|DMW De luxe||1953||Villiers 250 cc two-stroke vertical-twin .|
|DMW Coronation||1953||Villiers 10D 122 cc two-stroke|
|Cortina||1954||225 cc Villiers 1H engine|
|Dolomite 1||1954||250 cc ohc 4-stroke Ateliers Mechanique du Centre (AMC)engine|
|DMW Hornet||1954||125 cc ohc 4-stroke Ateliers Mechanique du Centre (AMC) engine|
|Moto Cross||1955||200 cc two-stroke|
|Trials||1955||200 cc two-stroke competition engine|
|DMW Leda||1955||150 cc two-stroke 'sports'|
|Bambi scooter||1957||98 cc Villiers 4F two-stroke|
|DMW Deemster scooter||1961-1967||249 cc Villiers twin-cylinder two-stroke|
|DMW Sports Twin||1962||249 cc two-stroke Villiers Mark 4T|
|DMW Dolomite II||1963||DMW-badged Ambassador motorcycles|
|250 cc Hornet||1964||Villiers 'Starmaker' 247 cc two-stroke road racer|
|Sports Twin||1964||Villiers 4T 249 cc two-stroke twin|

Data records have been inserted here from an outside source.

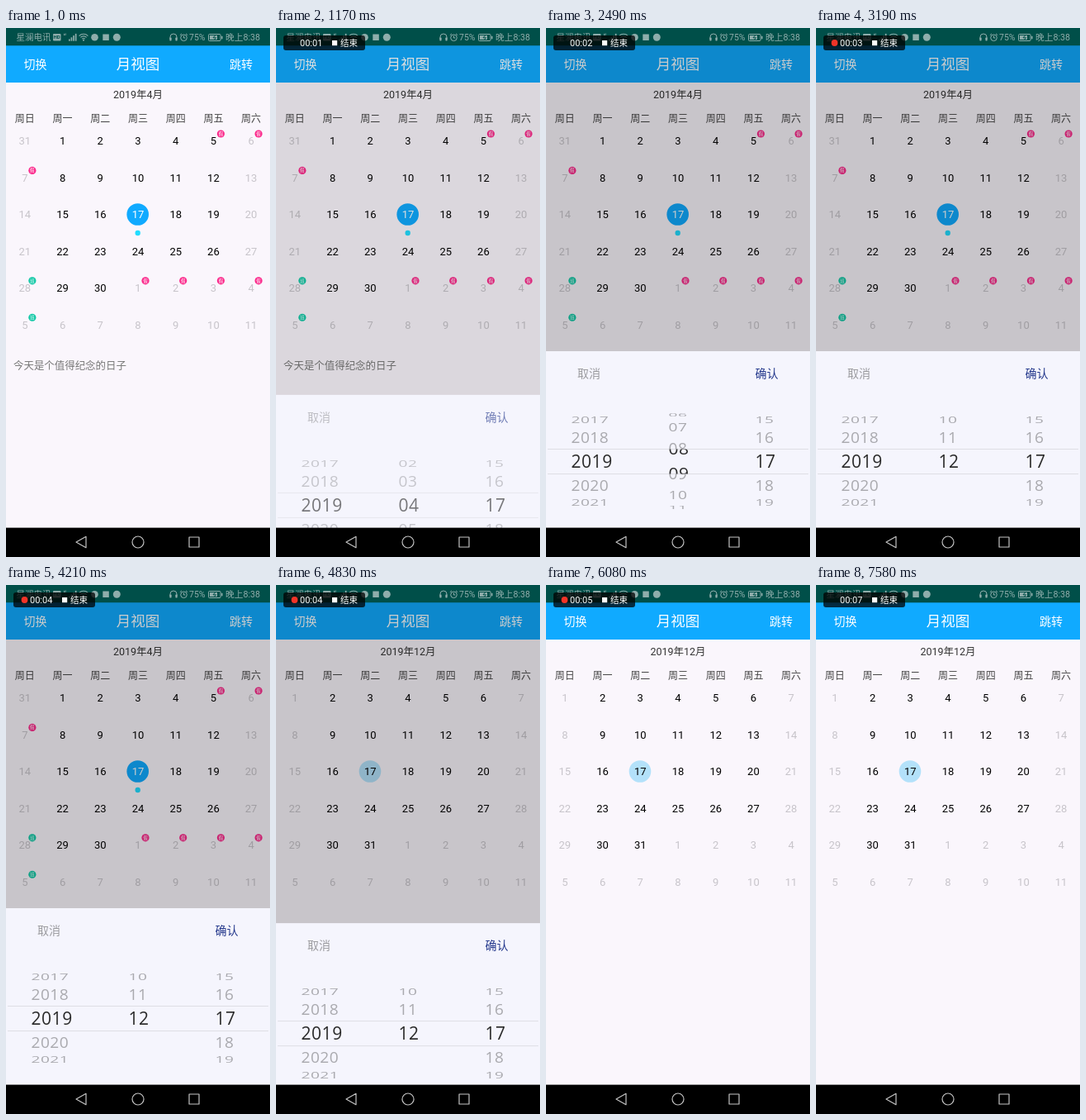
An HTML page for the animation above (7.62 s loop, 320 by 640 pixels).

```html
<!DOCTYPE html>
<html lang="zh-CN">
<head>
<meta charset="utf-8">
<title>月视图</title>
<style>
html, body { margin: 0; width: 100%; height: 100%; overflow: hidden; background: #000; }
svg { display: block; width: 320px; height: 640px; }
text { font-family: Roboto, "Noto Sans CJK SC", "Noto Sans CJK", sans-serif; white-space: pre; }
.wheel text { font-family: "Open Sans", "Noto Sans", sans-serif; font-size: 21px; letter-spacing: .55px; }
</style>
</head>
<body>
<svg id="stage" viewBox="0 0 320 640"></svg>
<script>
const LOOP = 7620;
const HEADER_TOP = 21.3, SHEET_TOP = 391, SCREEN_BOTTOM = 604.6;
const SHEET_HEIGHT = SCREEN_BOTTOM - SHEET_TOP;
const WHEEL_MID = 133.5, WHEEL_RADIUS = 58;
const BLUE = '#10aaff', PALE = '#c7c4ca', STATUS = '#8fadab';
const stage = document.getElementById('stage');

function add(parent, tag, attrs = {}) {
  const node = document.createElementNS('http://www.w3.org/2000/svg', tag);
  for (const key in attrs) node.setAttribute(key, attrs[key]);
  parent.appendChild(node);
  return node;
}
const group = (parent, attrs) => add(parent, 'g', attrs);
const rect = (parent, x, y, width, height, fill, more) =>
  add(parent, 'rect', { x, y, width, height, fill, ...more });
const circle = (parent, cx, cy, r, fill, more) => add(parent, 'circle', { cx, cy, r, fill, ...more });
const path = (parent, d, stroke, more) =>
  add(parent, 'path', { d, stroke, fill: 'none', ...more });

// y is the vertical middle of the glyphs
function label(parent, str, x, y, size, fill, anchor = 'middle') {
  const node = add(parent, 'text', {
    x, y: y + size * .36, 'font-size': size, fill, 'text-anchor': anchor
  });
  node.textContent = str;
  return node;
}

function clip(id, ...boxes) {
  const node = add(defs, 'clipPath', { id });
  for (const box of boxes) rect(node, ...box);
}

const clamp = v => Math.min(1, Math.max(0, v));
const progress = (t, start, duration) => clamp((t - start) / duration);
const show = (node, visible) => node.setAttribute('visibility', visible ? 'visible' : 'hidden');

const defs = add(stage, 'defs');
clip('center', [0, 118.5, 320, 30]);
clip('outside', [0, 60, 320, 58.5], [0, 148.5, 320, 65.5]);

function buildStatusBar() {
  const bar = group(stage);
  rect(bar, 0, 0, 320, 22, '#004f49');
  label(bar, '星澜电讯', 12.5, 11.3, 10.5, STATUS, 'start');
  rect(bar, 57, 7, 9.5, 8.5, STATUS, { rx: 1 });
  label(bar, 'HD', 61.7, 11.3, 6, '#004f49').setAttribute('font-weight', 700);
  label(bar, '“', 69.5, 11, 10, STATUS, 'start');
  for (let i = 0; i < 4; i++) rect(bar, 76 + i * 2.6, 13.5 - i * 2.2, 1.7, 2.2 + i * 2.2, STATUS);
  for (const r of [2.5, 5, 7.5]) {
    const d = r * .72;
    path(bar, `M${94 - d} ${15 - d}A${r} ${r} 0 0 1 ${94 + d} ${15 - d}`, STATUS, { 'stroke-width': 1.1 });
  }
  circle(bar, 94, 14.7, 1, STATUS);
  circle(bar, 107.5, 11.3, 4.3, STATUS);
  rect(bar, 117.3, 7.5, 7.5, 7.5, STATUS);
  circle(bar, 134.3, 11.3, 4.5, STATUS);

  path(bar, 'M199 13V11a4 4 0 0 1 8 0V13', STATUS);
  rect(bar, 198.3, 11.5, 2.3, 4, STATUS, { rx: .8 });
  rect(bar, 205.4, 11.5, 2.3, 4, STATUS, { rx: .8 });
  circle(bar, 215.5, 11.8, 3.8, 'none', { stroke: STATUS });
  path(bar, 'M215.5 9.5V12H217.3M210.8 8.8L213 6.8M220.2 8.8L218 6.8', STATUS);
  label(bar, '75%', 222, 11.3, 10.5, STATUS, 'start');
  rect(bar, 245.5, 7.5, 14.5, 8, 'none', { stroke: STATUS, rx: 1 });
  rect(bar, 247, 9, 9, 5, STATUS);
  rect(bar, 261, 9.8, 1.5, 3.5, STATUS);
  path(bar, 'M254 8.5L251 11.8H254.5L252 14.8', '#004f49');
  label(bar, '晚上8:38', 266, 11.3, 10.7, STATUS, 'start');
}

function buildHeader() {
  rect(stage, 0, HEADER_TOP, 320, 66 - HEADER_TOP, BLUE);
  label(stage, '切换', 35.5, 44.1, 14, '#fff');
  label(stage, '月视图', 160, 44.1, 17.5, '#fff');
  label(stage, '跳转', 285, 44.1, 14, '#fff');
}

const columnX = i => 22.86 + 45.71 * i;
const rowY = i => 136.8 + 44.45 * i;

function buildMonth(month, leading, selectedFill, selectedText, holidays, workdays) {
  const page = group(stage);
  label(page, `2019年${month}月`, 160, 80.7, 12.5, '#333');
  for (let i = 0; i < 42; i++) {
    const date = new Date(2019, month - 1, 1 + i - leading);
    const inMonth = date.getMonth() === month - 1;
    const day = date.getDate(), column = i % 7;
    const x = columnX(column), y = rowY(Math.floor(i / 7));
    const selected = inMonth && day === 17;
    if (selected) circle(page, x - .3, y - .2, 13.3, selectedFill);
    const plain = inMonth && column % 6 !== 0;
    label(page, day, x, y, 13, selected ? selectedText : plain ? '#000' : PALE);
    const key = `${date.getMonth() + 1}/${day}`;
    const off = holidays.includes(key);
    if (off || workdays.includes(key)) {
      circle(page, x + 9, y - 8.8, 4.6, off ? '#fb2a8c' : '#12c8a6');
      label(page, off ? '假' : '班', x + 9, y - 8.8, 5.5, '#fff');
    }
  }
  return page;
}

function buildWheel(parent, x, first, last) {
  const wheel = group(parent, { class: 'wheel' });
  const layers = [
    { id: 'outside', fill: '#a9a9ae', stretch: .91 },
    { id: 'center', fill: '#2a2a2a', stretch: 1 }
  ].map(layer => ({ ...layer, node: group(wheel, { 'clip-path': `url(#${layer.id})`, fill: layer.fill }) }));
  const items = [];
  for (let value = first; value <= last; value++) {
    for (const { node, stretch } of layers) {
      const text = add(node, 'text', { y: 7.5 });
      text.textContent = String(value).padStart(2, '0');
      items.push({ text, value, stretch });
    }
  }
  return position => {
    for (const { text, value, stretch } of items) {
      const angle = (value - position) * Math.PI / 6;
      const visible = Math.abs(angle) < 1.5;
      text.setAttribute('display', visible ? 'inline' : 'none');
      if (!visible) continue;
      const y = WHEEL_MID + WHEEL_RADIUS * Math.sin(angle);
      text.setAttribute('transform', `translate(${x} ${y}) scale(${stretch} ${Math.cos(angle)})`);
    }
  };
}

function buildNavBar() {
  rect(stage, 0, SCREEN_BOTTOM, 320, 36, '#000');
  const line = { 'stroke-width': 1.2, 'stroke-linejoin': 'round' };
  path(stage, 'M85 622L97 615.3V628.7Z', '#c4c4c4', line);
  circle(stage, 160, 622, 7, 'none', { stroke: '#c4c4c4', ...line });
  rect(stage, 222, 616, 12, 12, 'none', { stroke: '#c4c4c4', ...line });
}

rect(stage, 0, 0, 320, 640, '#faf6fc');
buildStatusBar();
buildHeader();
[...'日一二三四五六'].forEach((d, i) => label(stage, '周' + d, columnX(i), 110, 12, '#444'));

const april = buildMonth(4, 1, BLUE, '#fff',
  ['4/5', '4/6', '4/7', '5/1', '5/2', '5/3', '5/4'], ['4/28', '5/5']);
circle(april, 159.7, 248, 3.2, '#22dcff');
label(april, '今天是个值得纪念的日子', 9, 408.8, 12.45, '#777', 'start');
const december = buildMonth(12, 0, '#b3e1fa', '#000', [], []);

const dim = rect(stage, 0, HEADER_TOP, 320, SCREEN_BOTTOM - HEADER_TOP, '#000');

const sheet = group(stage);
rect(sheet, 0, 0, 320, SHEET_HEIGHT, '#f5f5fd');
const controls = group(sheet);
label(controls, '取消', 52, 27.2, 14, '#9b9b9f');
label(controls, '确认', 267.5, 27.2, 14, '#24388c').setAttribute('font-weight', 500);
for (const y of [118.5, 148.5]) path(controls, `M2 ${y}H318`, '#dedee4');
buildWheel(controls, 30.5, 2017, 2021)(2019);
const turnMonths = buildWheel(controls, 148.5, 1, 12);
buildWheel(controls, 253.5, 15, 19)(17);
buildNavBar();

const recorder = group(stage);
rect(recorder, 9, 9, 99, 18, '#000', { rx: 3, opacity: .75 });
const recordDot = circle(recorder, 22.5, 18, 3.9, '#f23428');
const clock = label(recorder, '', 29, 18.2, 11, '#fff', 'start');
rect(recorder, 68, 15, 6.2, 6.2, '#fff');
label(recorder, '结束', 78, 18, 10.5, '#fff', 'start');

// the record dot flips at each of these times
const BLINKS = [520, 1570, 2080, 2570, 3590, 4100, 5110, 5600, 6100, 6630, 7110];

function render(t) {
  recorder.setAttribute('opacity', progress(t, 30, 160));
  show(recordDot, BLINKS.filter(b => b <= t).length % 2 === 0);
  clock.textContent = '00:0' + Math.max(0, Math.floor((t - 1040) / 1015) + 1);

  const jumped = t >= 4680;
  show(april, !jumped);
  show(december, jumped);

  const rise = progress(t, 970, 400), fall = progress(t, 4718, 388);
  const hidden = (1 - rise) ** 2 + fall ** 2;
  sheet.setAttribute('transform', `translate(0 ${SHEET_TOP + SHEET_HEIGHT * hidden})`);
  show(sheet, hidden < 1);

  const fadeIn = progress(t, 970, 322);
  controls.setAttribute('opacity', fadeIn);
  dim.setAttribute('opacity', .2 * (fadeIn - progress(t, 5100, 150)));

  turnMonths(4 + 8 * (1 - (1 - progress(t, 2000, 1190)) ** 1.57));
}

const begin = performance.now();
function tick() {
  render((performance.now() - begin) % LOOP);
  requestAnimationFrame(tick);
}
render(0);
requestAnimationFrame(tick);
</script>
</body>
</html>
```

|DMW Typhoon||1965||494 cc Villiers two-stroke twin road racer|